• TASK PROMPT:
Return every line from the records below that has the word "text".

Stored items from a collection
━━━━━━━━━━━━━━━━━━━━

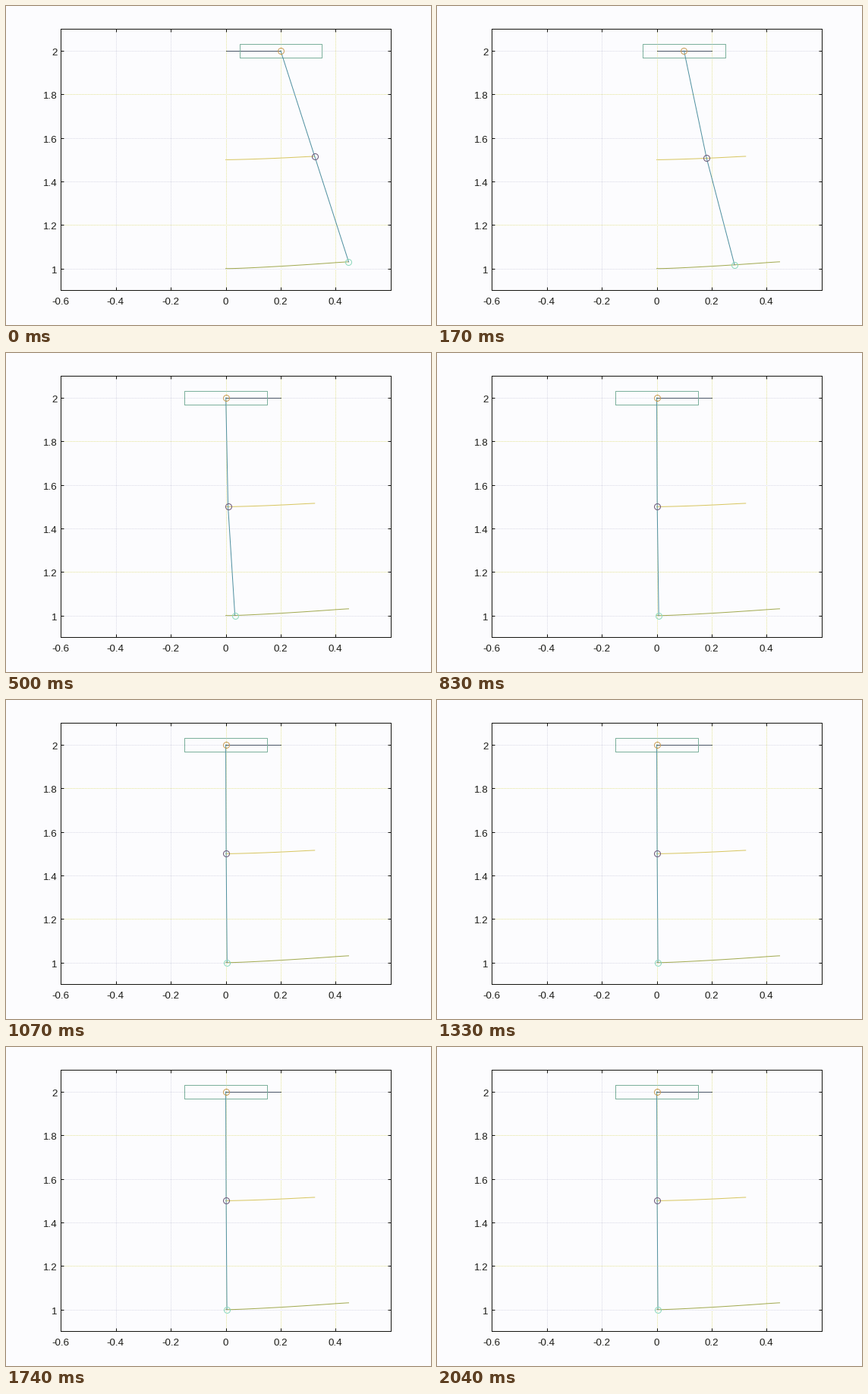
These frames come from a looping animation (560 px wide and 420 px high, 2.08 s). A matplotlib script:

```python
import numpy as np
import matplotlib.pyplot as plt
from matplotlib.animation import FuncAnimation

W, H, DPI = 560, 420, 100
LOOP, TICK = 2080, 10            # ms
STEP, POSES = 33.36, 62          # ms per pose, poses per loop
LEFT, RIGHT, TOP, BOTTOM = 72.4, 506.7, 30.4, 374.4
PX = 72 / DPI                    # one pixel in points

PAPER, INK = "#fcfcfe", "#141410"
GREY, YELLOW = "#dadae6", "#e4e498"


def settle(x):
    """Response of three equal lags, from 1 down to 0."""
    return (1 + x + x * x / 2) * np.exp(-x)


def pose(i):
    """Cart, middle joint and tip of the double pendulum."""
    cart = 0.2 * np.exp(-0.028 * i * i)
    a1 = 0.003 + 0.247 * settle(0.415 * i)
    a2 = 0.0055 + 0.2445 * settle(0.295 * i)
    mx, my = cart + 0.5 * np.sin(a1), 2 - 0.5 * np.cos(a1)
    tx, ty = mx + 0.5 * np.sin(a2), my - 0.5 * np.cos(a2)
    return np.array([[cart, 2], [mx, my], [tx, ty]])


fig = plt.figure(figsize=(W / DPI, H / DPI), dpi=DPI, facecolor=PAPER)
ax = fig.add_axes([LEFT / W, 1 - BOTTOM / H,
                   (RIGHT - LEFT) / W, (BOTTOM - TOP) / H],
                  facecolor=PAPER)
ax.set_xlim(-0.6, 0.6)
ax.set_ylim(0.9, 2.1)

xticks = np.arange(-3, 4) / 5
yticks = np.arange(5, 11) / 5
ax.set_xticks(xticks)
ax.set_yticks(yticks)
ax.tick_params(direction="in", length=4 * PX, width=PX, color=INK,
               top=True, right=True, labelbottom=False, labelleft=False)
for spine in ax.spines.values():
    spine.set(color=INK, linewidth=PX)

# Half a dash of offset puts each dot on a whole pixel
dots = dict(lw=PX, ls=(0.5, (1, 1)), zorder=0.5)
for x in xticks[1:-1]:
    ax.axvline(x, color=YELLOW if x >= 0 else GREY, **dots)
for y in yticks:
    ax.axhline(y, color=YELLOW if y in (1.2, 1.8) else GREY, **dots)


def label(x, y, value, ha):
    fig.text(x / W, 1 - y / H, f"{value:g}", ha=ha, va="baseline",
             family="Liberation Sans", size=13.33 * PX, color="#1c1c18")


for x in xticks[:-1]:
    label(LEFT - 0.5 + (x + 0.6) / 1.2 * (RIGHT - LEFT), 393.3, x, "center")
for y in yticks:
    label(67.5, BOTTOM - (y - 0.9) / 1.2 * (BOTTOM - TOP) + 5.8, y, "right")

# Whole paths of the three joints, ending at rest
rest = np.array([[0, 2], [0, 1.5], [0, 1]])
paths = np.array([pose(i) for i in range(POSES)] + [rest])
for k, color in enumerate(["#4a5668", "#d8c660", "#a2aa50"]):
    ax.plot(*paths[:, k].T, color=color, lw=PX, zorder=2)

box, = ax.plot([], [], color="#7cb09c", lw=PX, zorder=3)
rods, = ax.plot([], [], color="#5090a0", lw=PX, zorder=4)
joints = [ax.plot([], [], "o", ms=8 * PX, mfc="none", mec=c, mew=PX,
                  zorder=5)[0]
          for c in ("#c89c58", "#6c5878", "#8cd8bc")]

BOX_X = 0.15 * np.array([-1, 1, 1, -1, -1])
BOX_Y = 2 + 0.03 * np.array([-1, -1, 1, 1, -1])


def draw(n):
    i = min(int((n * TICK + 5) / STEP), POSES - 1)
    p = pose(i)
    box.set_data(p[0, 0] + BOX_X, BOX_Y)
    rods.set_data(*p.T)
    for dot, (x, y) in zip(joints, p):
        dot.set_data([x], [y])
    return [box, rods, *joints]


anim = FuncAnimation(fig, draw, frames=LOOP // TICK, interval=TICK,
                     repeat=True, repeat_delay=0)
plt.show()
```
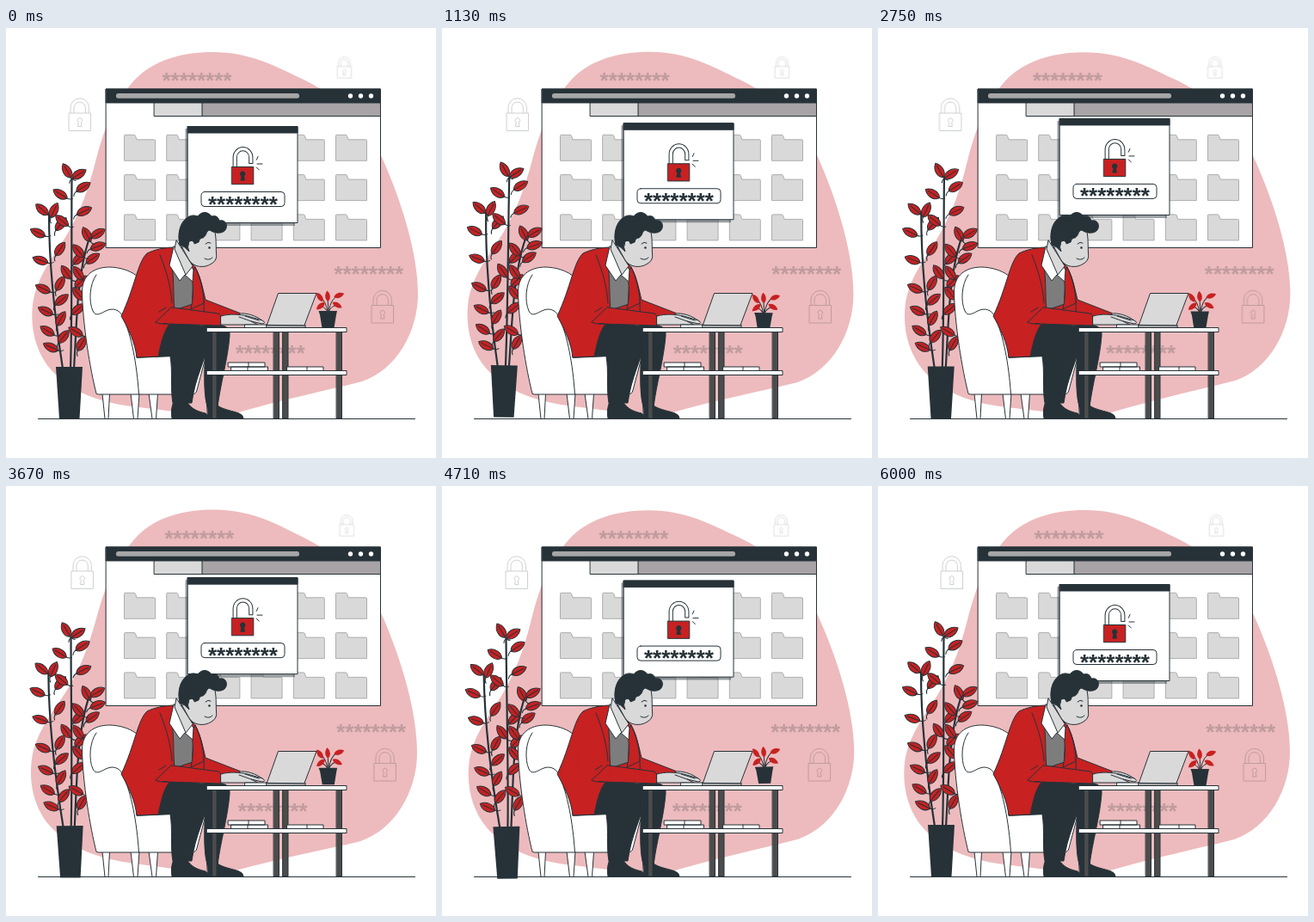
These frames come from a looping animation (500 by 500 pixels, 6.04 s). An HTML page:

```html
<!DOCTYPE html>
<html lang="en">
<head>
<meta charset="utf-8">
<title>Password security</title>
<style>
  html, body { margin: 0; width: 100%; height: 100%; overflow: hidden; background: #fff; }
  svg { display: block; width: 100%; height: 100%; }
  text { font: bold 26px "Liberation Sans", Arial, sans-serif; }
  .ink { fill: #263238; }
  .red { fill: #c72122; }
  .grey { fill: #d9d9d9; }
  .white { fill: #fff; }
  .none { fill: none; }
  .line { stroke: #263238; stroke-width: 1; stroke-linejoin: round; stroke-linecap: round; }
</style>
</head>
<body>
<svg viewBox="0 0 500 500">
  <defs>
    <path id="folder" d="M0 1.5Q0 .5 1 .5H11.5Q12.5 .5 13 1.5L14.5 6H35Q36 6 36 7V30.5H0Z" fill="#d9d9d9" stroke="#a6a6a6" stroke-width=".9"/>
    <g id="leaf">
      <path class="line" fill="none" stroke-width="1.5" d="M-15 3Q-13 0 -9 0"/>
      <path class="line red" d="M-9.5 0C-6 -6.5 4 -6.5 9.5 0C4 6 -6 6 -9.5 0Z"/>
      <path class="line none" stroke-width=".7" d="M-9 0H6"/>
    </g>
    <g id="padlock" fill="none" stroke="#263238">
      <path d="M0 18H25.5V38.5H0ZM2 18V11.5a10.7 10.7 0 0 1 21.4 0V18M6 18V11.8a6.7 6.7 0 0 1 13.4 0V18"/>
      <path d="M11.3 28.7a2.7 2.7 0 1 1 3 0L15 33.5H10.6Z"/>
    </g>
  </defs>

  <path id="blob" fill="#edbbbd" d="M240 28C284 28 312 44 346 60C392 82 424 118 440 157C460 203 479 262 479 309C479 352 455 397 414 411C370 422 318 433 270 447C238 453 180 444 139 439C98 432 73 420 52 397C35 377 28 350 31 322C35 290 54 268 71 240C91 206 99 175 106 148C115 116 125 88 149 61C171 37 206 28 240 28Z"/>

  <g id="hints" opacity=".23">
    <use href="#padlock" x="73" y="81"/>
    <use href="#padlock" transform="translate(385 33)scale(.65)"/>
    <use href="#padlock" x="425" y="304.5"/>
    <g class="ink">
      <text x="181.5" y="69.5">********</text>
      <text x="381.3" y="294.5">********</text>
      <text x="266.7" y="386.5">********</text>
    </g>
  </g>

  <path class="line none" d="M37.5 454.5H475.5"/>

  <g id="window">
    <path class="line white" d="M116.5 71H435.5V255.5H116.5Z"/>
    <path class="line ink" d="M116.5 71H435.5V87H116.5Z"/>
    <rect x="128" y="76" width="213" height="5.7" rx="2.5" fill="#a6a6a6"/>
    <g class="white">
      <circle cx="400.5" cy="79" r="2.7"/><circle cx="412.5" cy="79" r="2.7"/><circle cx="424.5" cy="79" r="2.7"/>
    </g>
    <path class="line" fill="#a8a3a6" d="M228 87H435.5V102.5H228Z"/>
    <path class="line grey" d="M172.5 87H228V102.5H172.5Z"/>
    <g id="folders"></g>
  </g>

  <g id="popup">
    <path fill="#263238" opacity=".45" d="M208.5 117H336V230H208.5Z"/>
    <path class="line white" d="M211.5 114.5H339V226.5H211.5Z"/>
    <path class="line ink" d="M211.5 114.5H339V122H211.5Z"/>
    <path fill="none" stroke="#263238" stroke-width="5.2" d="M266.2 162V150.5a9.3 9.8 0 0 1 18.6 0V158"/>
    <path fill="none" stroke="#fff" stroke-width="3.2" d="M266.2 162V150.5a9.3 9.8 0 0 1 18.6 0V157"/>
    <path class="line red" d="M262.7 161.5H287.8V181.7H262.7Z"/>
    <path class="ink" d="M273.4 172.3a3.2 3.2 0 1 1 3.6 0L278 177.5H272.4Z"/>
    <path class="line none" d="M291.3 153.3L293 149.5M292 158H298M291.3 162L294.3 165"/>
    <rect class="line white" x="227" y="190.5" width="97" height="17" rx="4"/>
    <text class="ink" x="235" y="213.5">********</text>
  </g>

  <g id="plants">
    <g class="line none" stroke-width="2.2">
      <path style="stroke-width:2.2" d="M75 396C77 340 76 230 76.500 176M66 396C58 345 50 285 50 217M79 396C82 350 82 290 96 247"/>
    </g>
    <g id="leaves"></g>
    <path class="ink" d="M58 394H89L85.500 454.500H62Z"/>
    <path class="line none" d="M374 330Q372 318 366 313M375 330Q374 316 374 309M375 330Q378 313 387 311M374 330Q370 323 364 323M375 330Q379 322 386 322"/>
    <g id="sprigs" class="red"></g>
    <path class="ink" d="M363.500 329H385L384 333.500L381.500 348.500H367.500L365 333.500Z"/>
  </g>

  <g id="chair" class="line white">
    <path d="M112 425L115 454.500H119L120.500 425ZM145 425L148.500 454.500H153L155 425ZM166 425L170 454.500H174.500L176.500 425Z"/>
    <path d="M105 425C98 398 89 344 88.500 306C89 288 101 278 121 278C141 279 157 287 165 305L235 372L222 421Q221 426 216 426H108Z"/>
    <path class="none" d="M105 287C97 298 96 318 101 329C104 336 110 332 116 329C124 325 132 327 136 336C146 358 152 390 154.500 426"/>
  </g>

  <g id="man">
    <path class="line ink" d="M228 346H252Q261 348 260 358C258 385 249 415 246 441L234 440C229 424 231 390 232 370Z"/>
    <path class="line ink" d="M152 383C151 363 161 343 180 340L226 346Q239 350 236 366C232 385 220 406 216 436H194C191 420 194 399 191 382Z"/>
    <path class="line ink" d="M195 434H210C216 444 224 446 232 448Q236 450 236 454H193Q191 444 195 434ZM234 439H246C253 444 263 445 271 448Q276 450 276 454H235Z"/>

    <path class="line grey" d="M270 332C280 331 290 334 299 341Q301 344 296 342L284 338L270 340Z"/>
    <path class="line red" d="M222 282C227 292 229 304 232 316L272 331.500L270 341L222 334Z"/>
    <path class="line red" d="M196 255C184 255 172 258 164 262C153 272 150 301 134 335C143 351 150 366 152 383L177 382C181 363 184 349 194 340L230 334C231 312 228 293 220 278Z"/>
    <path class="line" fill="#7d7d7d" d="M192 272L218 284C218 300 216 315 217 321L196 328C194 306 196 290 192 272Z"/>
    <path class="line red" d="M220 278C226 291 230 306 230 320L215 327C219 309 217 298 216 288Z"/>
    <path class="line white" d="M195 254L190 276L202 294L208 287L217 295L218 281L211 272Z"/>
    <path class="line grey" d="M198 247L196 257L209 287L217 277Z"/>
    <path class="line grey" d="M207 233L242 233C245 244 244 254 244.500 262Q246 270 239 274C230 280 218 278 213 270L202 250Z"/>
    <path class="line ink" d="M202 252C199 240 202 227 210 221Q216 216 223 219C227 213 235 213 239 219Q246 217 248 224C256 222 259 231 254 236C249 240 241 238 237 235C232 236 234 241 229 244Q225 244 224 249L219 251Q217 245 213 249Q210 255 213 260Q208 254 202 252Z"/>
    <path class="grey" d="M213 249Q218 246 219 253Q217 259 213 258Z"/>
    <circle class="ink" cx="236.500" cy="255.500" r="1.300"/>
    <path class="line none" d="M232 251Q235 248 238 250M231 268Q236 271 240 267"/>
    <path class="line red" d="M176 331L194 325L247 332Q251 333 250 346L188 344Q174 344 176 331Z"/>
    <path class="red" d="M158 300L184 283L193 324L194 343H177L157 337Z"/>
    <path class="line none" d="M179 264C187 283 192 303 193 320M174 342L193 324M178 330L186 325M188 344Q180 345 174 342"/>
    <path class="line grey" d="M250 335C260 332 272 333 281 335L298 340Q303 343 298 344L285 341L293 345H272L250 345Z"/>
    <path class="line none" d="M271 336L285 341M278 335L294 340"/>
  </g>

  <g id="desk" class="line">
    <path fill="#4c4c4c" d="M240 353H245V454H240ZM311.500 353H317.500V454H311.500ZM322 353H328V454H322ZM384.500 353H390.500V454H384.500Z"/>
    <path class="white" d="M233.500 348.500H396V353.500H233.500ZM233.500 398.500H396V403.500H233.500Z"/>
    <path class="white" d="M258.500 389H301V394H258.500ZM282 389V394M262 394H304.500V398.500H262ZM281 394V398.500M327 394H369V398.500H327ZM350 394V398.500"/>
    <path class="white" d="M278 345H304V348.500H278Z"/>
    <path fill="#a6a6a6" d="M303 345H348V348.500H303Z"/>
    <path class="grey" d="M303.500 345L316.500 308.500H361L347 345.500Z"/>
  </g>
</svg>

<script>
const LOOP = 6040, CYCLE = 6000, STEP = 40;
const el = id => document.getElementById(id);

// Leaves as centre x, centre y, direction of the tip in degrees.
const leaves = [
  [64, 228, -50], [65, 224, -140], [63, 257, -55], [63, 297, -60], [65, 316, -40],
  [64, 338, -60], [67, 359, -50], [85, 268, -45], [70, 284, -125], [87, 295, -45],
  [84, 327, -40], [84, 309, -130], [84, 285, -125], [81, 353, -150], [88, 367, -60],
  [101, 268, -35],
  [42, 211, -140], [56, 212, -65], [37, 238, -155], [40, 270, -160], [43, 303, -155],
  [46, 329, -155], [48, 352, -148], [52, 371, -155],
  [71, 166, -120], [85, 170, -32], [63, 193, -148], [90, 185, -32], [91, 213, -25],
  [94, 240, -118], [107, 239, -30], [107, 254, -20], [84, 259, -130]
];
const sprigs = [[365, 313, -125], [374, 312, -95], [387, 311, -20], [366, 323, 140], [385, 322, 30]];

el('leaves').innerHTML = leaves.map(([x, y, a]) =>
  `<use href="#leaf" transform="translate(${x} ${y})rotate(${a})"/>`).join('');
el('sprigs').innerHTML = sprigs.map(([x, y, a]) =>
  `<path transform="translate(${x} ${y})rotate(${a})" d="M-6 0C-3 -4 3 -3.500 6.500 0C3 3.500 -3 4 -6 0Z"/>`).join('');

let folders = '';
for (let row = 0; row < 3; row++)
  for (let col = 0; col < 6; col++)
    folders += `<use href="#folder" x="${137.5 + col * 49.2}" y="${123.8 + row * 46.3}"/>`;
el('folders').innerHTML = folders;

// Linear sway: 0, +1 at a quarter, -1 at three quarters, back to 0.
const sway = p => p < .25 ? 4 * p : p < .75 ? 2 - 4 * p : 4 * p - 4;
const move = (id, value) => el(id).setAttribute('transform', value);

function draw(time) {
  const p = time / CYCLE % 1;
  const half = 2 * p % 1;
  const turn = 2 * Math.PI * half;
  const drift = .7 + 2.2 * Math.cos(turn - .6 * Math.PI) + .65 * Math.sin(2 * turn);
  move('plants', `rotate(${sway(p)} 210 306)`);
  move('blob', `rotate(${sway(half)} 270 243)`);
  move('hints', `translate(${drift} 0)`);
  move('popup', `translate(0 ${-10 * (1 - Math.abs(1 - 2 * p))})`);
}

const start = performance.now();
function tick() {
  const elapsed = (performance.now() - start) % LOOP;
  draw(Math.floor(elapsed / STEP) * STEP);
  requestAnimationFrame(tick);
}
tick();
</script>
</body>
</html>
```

━━━━━━━━━━━━━━━━━━━━

• TASK OUTPUT:
    fig.text(x / W, 1 - y / H, f"{value:g}", ha=ha, va="baseline",
  text { font: bold 26px "Liberation Sans", Arial, sans-serif; }
      <text x="181.5" y="69.5">********</text>
      <text x="381.3" y="294.5">********</text>
      <text x="266.7" y="386.5">********</text>
    <text class="ink" x="235" y="213.5">********</text>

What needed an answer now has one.